Thursday, August 12, 2010

The Popularity of Pig Feet


This is a new one on me. I know people love their pig. Give them bacon, pork chops, sausage and bellies but I didn't know pig feet were quite so beloved.  But I know now.  I did a piece on the wonderful Taste Harlem Food Tour for Relish Magazine and it came out last week.  I wrote the article on the details of the three-hour, high energy tour which serves up heaping doses of Harlem food and culture in the form of soul food dishes, Dominican delicacies and Senegalese samplings. In between the food, owner Jackie Orange illustrates with historical tidbits and cultural facts. Well, the story was severely edited, focusing on Jackie's favorite Harlem food fact, which happens to be Pig Foot Mary. 

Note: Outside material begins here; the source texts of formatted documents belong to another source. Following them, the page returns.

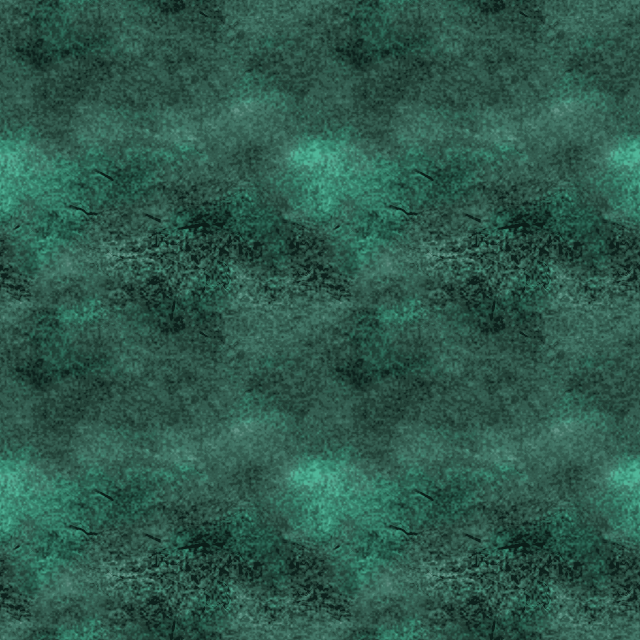
Write a WebGL 2 fragment shader that draws this texture.

```glsl
#version 300 es
precision highp float;
// Weathered green plaster: cloudy stains, gritty grain and thin cracks, in two by two seamless tiles.
uniform vec2 u_resolution;
out vec4 outColor;

const float TAU = 6.2831853;

// Stains: centre, sharpness, strength (negative darkens)
const vec4 STAINS[11] = vec4[11](
  vec4(0.17, 0.45, 1.6, 0.26), vec4(0.30, 0.58, 5.0, 0.12),
  vec4(0.80, 0.65, 2.5, 0.20), vec4(0.98, 0.49, 3.0, 0.20),
  vec4(0.79, 0.44, 3.0, -0.24), vec4(0.70, 0.25, 1.2, -0.20),
  vec4(0.62, 0.98, 2.5, -0.22), vec4(0.50, 0.09, 5.0, -0.20),
  vec4(0.92, 0.75, 6.0, -0.18), vec4(0.42, 0.72, 2.0, -0.08),
  vec4(0.10, 0.88, 1.5, -0.10));

// Cracks: centre, half extent
const vec4 CRACKS[7] = vec4[7](
  vec4(0.33, 0.46, 0.035, -0.022), vec4(0.26, 0.35, 0.075, -0.010),
  vec4(0.50, 0.315, 0.060, -0.020), vec4(0.62, 0.285, 0.090, 0.006),
  vec4(0.05, 0.30, 0.014, 0.004), vec4(0.62, 0.97, 0.055, -0.004),
  vec4(0.54, 0.05, 0.006, 0.060));

float hash(vec2 cell) {
  vec3 q = fract(cell.xyx * 0.1031);
  q += dot(q, q.yzx + 33.33);
  return fract((q.x + q.y) * q.z);
}

// Value noise that wraps after n cells
float noise(vec2 p, vec2 n, float seed) {
  vec2 g = p * n, f = fract(g);
  vec2 a = mod(floor(g), n), b = mod(a + 1.0, n);
  f = f * f * (3.0 - 2.0 * f);
  a += seed;
  b += seed;
  return mix(mix(hash(a), hash(vec2(b.x, a.y)), f.x),
             mix(hash(vec2(a.x, b.y)), hash(b), f.x), f.y);
}

float fbm(vec2 p, vec2 n, float seed) {
  float sum = 0.0, amp = 0.5;
  for (int i = 0; i < 5; i++) {
    sum += amp * noise(p, n, seed + float(i) * 17.0);
    n *= 2.0;
    amp *= 0.55;
  }
  return sum / 1.055;
}

// Periodic soft blob
float blob(vec2 p, vec2 centre, vec2 sharpness) {
  return exp(dot(cos(TAU * (p - centre)) - 1.0, sharpness));
}

float crack(vec2 p, vec4 line, float width) {
  vec2 d = fract(p - line.xy + 0.5) - 0.5;
  float t = clamp(dot(d, line.zw) / dot(line.zw, line.zw), -1.0, 1.0);
  float dist = length(d - line.zw * t);
  return (1.0 - smoothstep(width * 0.3, width + 0.002, dist)) * (1.0 - t * t);
}

vec3 ramp(float t) {
  vec3 c = mix(vec3(0.05, 0.13, 0.11), vec3(0.14, 0.26, 0.22), smoothstep(0.0, 0.25, t));
  c = mix(c, vec3(0.20, 0.36, 0.31), smoothstep(0.25, 0.48, t));
  c = mix(c, vec3(0.26, 0.46, 0.40), smoothstep(0.48, 0.73, t));
  return mix(c, vec3(0.40, 0.58, 0.53), smoothstep(0.73, 1.05, t));
}

void main() {
  vec2 p = fract(gl_FragCoord.xy / u_resolution * 2.0);
  vec2 wobble = vec2(fbm(p, vec2(6.0), 3.0), fbm(p, vec2(6.0), 41.0)) - 0.5;
  vec2 q = p + wobble * 0.16;

  // Cloudy base and large stains
  float tone = 0.49 + 0.75 * (fbm(q, vec2(4.0, 5.0), 7.0) - 0.5);
  tone += 0.45 * (fbm(q, vec2(13.0, 17.0), 23.0) - 0.5);
  for (int i = 0; i < 11; i++) {
    vec4 s = STAINS[i];
    tone += s.w * blob(q, s.xy, s.z * vec2(1.0, 2.2));
  }

  // The lower band is rough and crumbling, the rest smoother
  float rough = blob(q, vec2(0.6, 0.18), vec2(0.15, 1.4));
  rough *= smoothstep(0.25, 0.65, fbm(p, vec2(7.0, 9.0), 61.0));

  // Relief lit from above
  vec2 layers = vec2(16.0, 30.0);
  float height = fbm(q, layers, 83.0);
  float slope = height - fbm(q + vec2(0.002, 0.007), layers, 83.0);
  tone += slope * (0.35 + 1.3 * rough);

  // Fine grain
  float grain = noise(p, vec2(170.0), 101.0) + noise(p, vec2(113.0), 137.0) - 1.0;
  tone += grain * (0.28 + 0.32 * rough);

  // Broken flakes and pits in the rough band
  float vein = abs(fbm(q, vec2(6.0, 15.0), 151.0) - 0.5);
  float flake = 1.0 - smoothstep(0.004, 0.028, vein);
  tone -= flake * rough * 0.42 * smoothstep(0.35, 0.6, noise(p, vec2(19.0), 173.0));

  // Long cracks with a pale lower lip
  vec2 bent = p + wobble * vec2(0.03, 0.07);
  float broken = smoothstep(0.15, 0.5, noise(p, vec2(47.0), 191.0));
  for (int i = 0; i < 7; i++) {
    tone -= 0.60 * broken * crack(bent, CRACKS[i], 0.004);
    tone += 0.14 * broken * crack(bent + vec2(0.0, 0.010), CRACKS[i], 0.004);
  }
  tone -= 0.5 * blob(bent, vec2(0.055, 0.30), vec2(2500.0, 4500.0));

  // Saturated teal patches over the greyer green
  float patches = fbm(q, vec2(5.0, 7.0), 211.0) + 0.22 * blob(q, vec2(0.15, 0.40), vec2(1.0, 2.0));
  float teal = smoothstep(0.48, 0.78, patches + 0.12 * grain);
  tone = clamp(tone, 0.0, 1.1);
  vec3 color = mix(ramp(tone), vec3(0.19, 0.53, 0.43) * (0.2 + 1.15 * tone), 0.7 * teal);
  outColor = vec4(color, 1.0);
}
```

 A legendary Harlem figure,  Pig Foot Mary's real name was Lillian Harris and she migrated from the Mississippi Delta to New York in 1901. She sold pig feet from an old baby buggy to Southern -born Harlemnites until she had acquired enough money to amass a fortune in New York and California real estate. By the time of her death in 1928, she had real estate holdings worth $375,000.  It seems that that little mention has unleashed a longing for pig feet from all over the country. Jackie has been fielding calls from radio show hosts wanting to discuss the particulars of pig feet, people wanting to know how many pig feet dishes her tour features and Southerners wanting to know how different New York pig feet are from theirs.  Now, Jackie is considering creating a tour specifically to serve this lust for pig feet. Who knew pig feet were so darn popular?

12 comments:

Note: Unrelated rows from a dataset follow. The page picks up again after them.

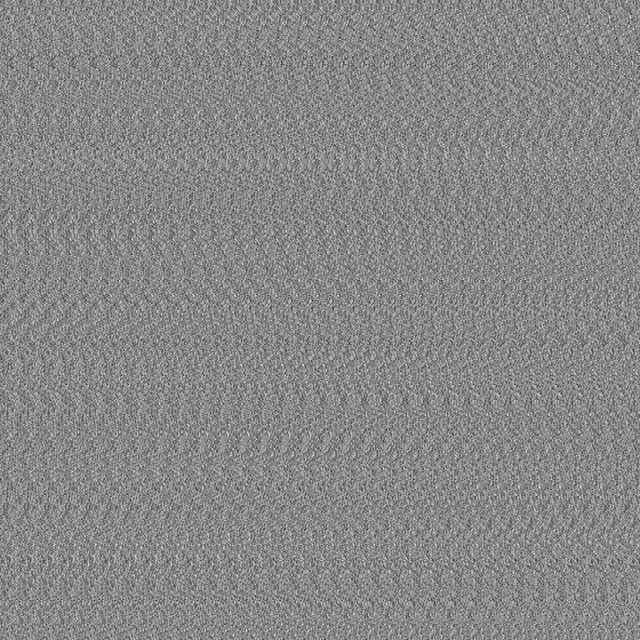
Write a three.js fragment shader that draws this texture.

```glsl
varying vec2 vUv;

const float REPEATS_ACROSS = 31.0;
const float REPEATS_DOWN = 32.0;
const float ROWS_PER_REPEAT = 16.0;
const int HARMONICS = 8;
const float ROW_VARIATION = 0.65;  // phase change between vertical repeats
const float DRIFT = 2.4;           // cycles gained or lost across the canvas
const float MEAN_GREY = 0.532;
const float GRAIN_CONTRAST = 0.057;
const float CONTRAST_WEAR = 0.35;
const float ROW_TONE = 0.035;
const float DARKEST = 0.2;
const float LIGHTEST = 0.88;
const float TAU = 6.2831853;

float hash(vec2 p) {
  vec3 q = fract(vec3(p.xyx) * 0.1031);
  q += dot(q, q.yzx + 33.33);
  return fract((q.x + q.y) * q.z);
}

// One thread of grain: harmonics of the repeat with row-dependent phases.
float grainRow(float x, float row) {
  float tileRow = mod(row, ROWS_PER_REPEAT);
  float sum = 0.0;
  for (int i = 1; i <= HARMONICS; i++) {
    float k = float(i);
    float phase = hash(vec2(tileRow + 3.0, k * 7.0));
    phase += ROW_VARIATION * (hash(vec2(row + 41.0, k * 13.0)) - 0.5);
    float drift = DRIFT * (hash(vec2(row + 97.0, k * 19.0)) - 0.5);
    float cycles = (REPEATS_ACROSS * k + drift) * x + phase;
    sum += sin(TAU * fract(cycles));
  }

  // Uneven contrast and tone leave faint horizontal streaks.
  float contrast = 1.0 + CONTRAST_WEAR * (hash(vec2(row, 211.0)) - 0.5);
  float tone = ROW_TONE * (hash(vec2(row, 307.0)) - 0.5);
  return sum * GRAIN_CONTRAST * contrast + tone;
}

void main() {
  // Blend neighbouring rows between their centres.
  float y = vUv.y * REPEATS_DOWN * ROWS_PER_REPEAT + 0.5;
  float row = floor(y);
  float blend = smoothstep(0.0, 1.0, fract(y));
  float grain = mix(grainRow(vUv.x, row), grainRow(vUv.x, row + 1.0), blend);

  float grey = clamp(MEAN_GREY + grain, DARKEST, LIGHTEST);
  gl_FragColor = vec4(vec3(grey), 1.0);
}
```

Roschelle said...

OMG! haven't seen this horror in years. my mother and grandmother used to love pickled pig's feet.

i must sadly admit i've eaten them...

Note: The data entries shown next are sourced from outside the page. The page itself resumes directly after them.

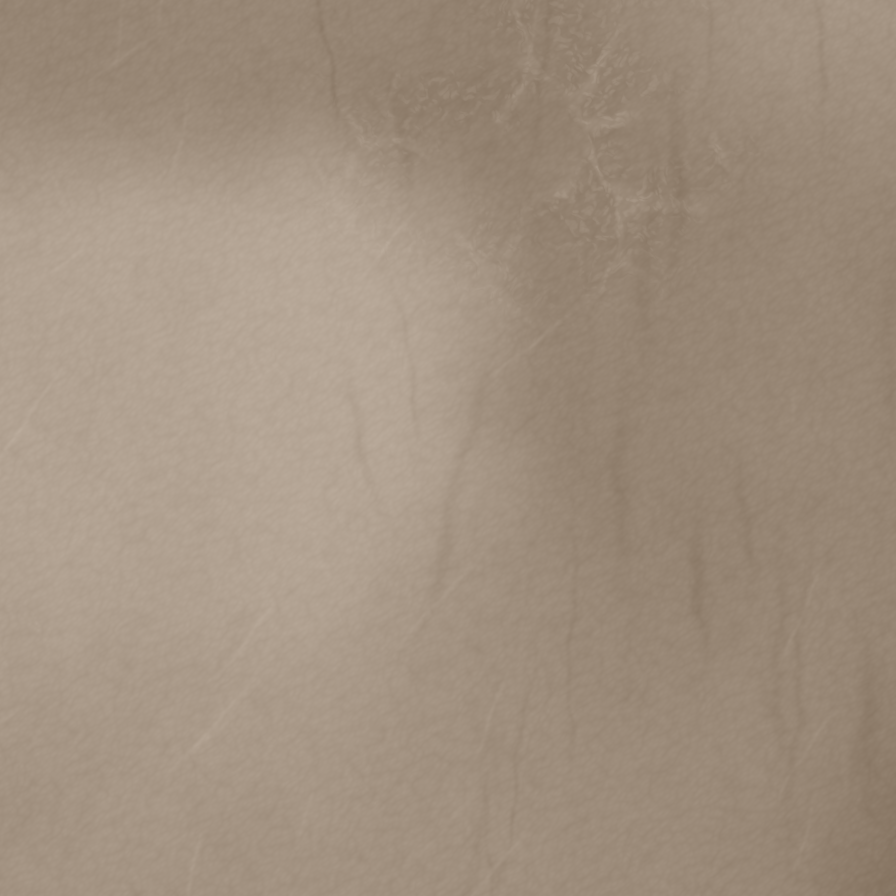
A WebGL 2 fragment shader for this texture:

```glsl
#version 300 es
precision highp float;

uniform vec2 u_resolution;
out vec4 fragColor;

vec2 hash2(vec2 p) {
  vec3 q = fract(p.xyx * vec3(0.1031, 0.1030, 0.0973));
  q += dot(q, q.yzx + 33.33);
  return fract((q.xx + q.yz) * q.zy);
}

// Distances to the nearest and second nearest cell points
vec2 cellular(vec2 p) {
  vec2 cell = floor(p), nearest = vec2(8.0);
  for (int y = -1; y <= 1; y++) {
    for (int x = -1; x <= 1; x++) {
      vec2 id = cell + vec2(x, y);
      float d = length(id + hash2(id + 71.0) - p);
      nearest = d < nearest.x ? vec2(d, nearest.x) : vec2(nearest.x, min(nearest.y, d));
    }
  }
  return nearest;
}

// Layered, turning sines, roughly -1 to 1
float clouds(vec2 p) {
  float sum = 0.0, gain = 0.5;
  for (int i = 0; i < 5; i++) {
    sum += gain * sin(p.x + 1.3 * sin(p.y + float(i))) * cos(p.y * 0.9 + sin(p.x * 0.7));
    p = mat2(1.36, 1.16, -1.16, 1.36) * p + 2.7;
    gain *= 0.58;
  }
  return sum;
}

vec2 turn(vec2 p, float angle) {
  return vec2(p.x * cos(angle) - p.y * sin(angle), p.x * sin(angle) + p.y * cos(angle));
}

// Wavering line that fades at both ends; the angle leans right from vertical
float stroke(vec2 p, float angle, float halfLength, float width, float waver) {
  vec2 q = turn(p, angle);
  q.x += waver * (sin(q.y * 34.0 + angle * 90.0) + 0.5 * sin(q.y * 97.0 + angle * 40.0));
  return exp(-q.x * q.x / (width * width)) * smoothstep(halfLength, halfLength * 0.2, abs(q.y));
}

// Broad light and shade of the plaster
float shading(vec2 p) {
  vec2 q = p + 0.03 * vec2(clouds(p * 9.0), clouds(p * 8.0 + 4.0));
  float edge = length(max(q - vec2(0.3, 0.6), 0.0)) - 0.24;
  float softness = mix(0.23, 0.1, smoothstep(0.15, 0.7, p.y));
  float panel = 1.0 - smoothstep(-softness, softness, edge);
  float tone = 0.27 + 0.55 * panel * mix(0.47, 1.0, smoothstep(-0.02, 0.5, p.y));
  tone += 0.11 * panel * exp(-dot(p - vec2(0.36, 0.55), p - vec2(0.36, 0.55)) * 12.0);
  tone += 0.1 * smoothstep(0.5, 0.0, p.y) * (1.0 - panel);
  tone += 0.34 * smoothstep(0.36, 0.0, length((q - 1.0) * vec2(0.8, 1.4)));
  tone -= 0.4 * smoothstep(0.24, 0.0, length((q - vec2(1.02, 0.0)) * vec2(1.4, 0.8)));
  return tone + 0.07 * clouds(p * vec2(13.0, 9.0) + 2.0);
}

void main() {
  vec2 p = gl_FragCoord.xy / u_resolution;
  float tone = shading(p);

  // Worn patch with pale veins and pits
  vec2 bent = p + 0.02 * vec2(clouds(p * 31.0), clouds(p * 27.0 + 9.0));
  float worn = smoothstep(0.3, 0.08, length((bent - vec2(0.62, 0.86)) * vec2(0.9, 1.1)));
  vec2 cracks = cellular(bent * vec2(9.0, 6.5) + 3.0);
  float patchy = smoothstep(-0.3, 0.4, clouds(p * 19.0 + 6.0));
  tone += worn * (0.2 * patchy * smoothstep(0.12, 0.02, cracks.y - cracks.x) - 0.06);
  float pits = cellular(bent * 85.0 + clouds(p * 60.0)).x;
  tone += (0.15 + worn) * patchy * 0.16 * (smoothstep(0.45, 0.1, pits) - 0.4);

  // Dark, mostly upright seams
  for (int i = 0; i < 21; i++) {
    vec2 a = hash2(vec2(i, 5.0)), b = hash2(vec2(i, 19.0));
    vec2 centre = vec2(0.36 + 0.64 * (float(i) + a.x) / 21.0, a.y);
    float lean = (b.x - 0.5) * mix(0.9, 0.16, smoothstep(0.4, 0.65, centre.x));
    tone -= mix(0.07, 0.16, b.y) * stroke(p - centre, lean, 0.09 + 0.15 * b.x, 0.0025 + 0.007 * a.x, 0.0035);
  }

  // Thin pale scratches
  for (int i = 0; i < 34; i++) {
    vec2 a = hash2(vec2(i, 43.0)), b = hash2(vec2(i, 61.0));
    float lean = mix(0.1, 0.95, b.x);
    tone += mix(0.05, 0.13, b.y) * stroke(p - a, lean, 0.02 + 0.08 * b.y, 0.0025, 0.0015);
  }

  // Slanted fine grain over uneven mottling
  vec2 slant = turn(p, 0.85);
  float grain = 0.5 - cellular(slant * vec2(105.0, 52.0) + clouds(p * 40.0)).x;
  grain += 0.8 * (0.5 - cellular(slant * vec2(200.0, 115.0) + 8.0).x);
  tone += 0.13 * grain + 0.028 * clouds(slant * vec2(75.0, 45.0));

  vec3 colour = mix(vec3(0.535, 0.465, 0.393), vec3(0.72, 0.66, 0.598), tone);
  fragColor = vec4(clamp(colour, 0.0, 1.0), 1.0);
}
```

eden said...

In the Philippines we cook pig's feet. We cook it for soup or stew. Here in Australia most of the butcher shops especially Chinese are selling them and sometimes I grab a kilo for my soup with lots of vegetables. I am the only who eat pig's feet in my family. My kids and hubby can't dare to eat it.

Fly Girl said...

Roschelle, I know pigs feet is a southern staple and most families serve some form of it. I was always a persnickety eater so I have never tried it and seeing this photo, I never will!

Eden, I know pigs feet are popular throughout Asia. Growing up with something helps make it edible but I can't say I blame your hubby and kids.

Jean-Luc Picard said...

I think this is one taste I will have to give a wide berth.

Fly Girl said...

Jean-Luc, I totally understand!

Heather Dugan (Footsteps) said...

A small western US town used to give visitors a jar of pickled pigs' feet. Our family received one en route to Canada or Alaska and the sealed and forever unopened jar made the journey with us.

Last week while running a road in Vieques, I came upon a roadside pig preparation just as the men were removing the hooves. Still shivering over that one!!

Fly Girl said...

Heather, pig feet gifts! roadside pig! I shudder as well.

Rachel Cotterill said...

I'm thinking, personally, I'd rather *not* go on a pigs-feet tour. But what do I know?!

Fly Girl said...

Rachel, I'm thinking the same thing but we're not in the pigs feet lovers category.

Mary said...

Fly girl,
Pig's feet are huge in Okinawa! Not only are they considered delicious, but they are supposed to make you beautiful too! Something about collagen...

Fly Girl said...

Mary, Okay! A pig feet beauty benefit! It still won't make me try it but it's an interesting point.

Cate said...

If you make it to South Korea you will see pig faces on sale at markets.Pig feet I have tried years ago and on one alcohol induced evening I unknowingly tried grilled pigs intestines. What is with the pig... A very interesting post and thanks for sharing it.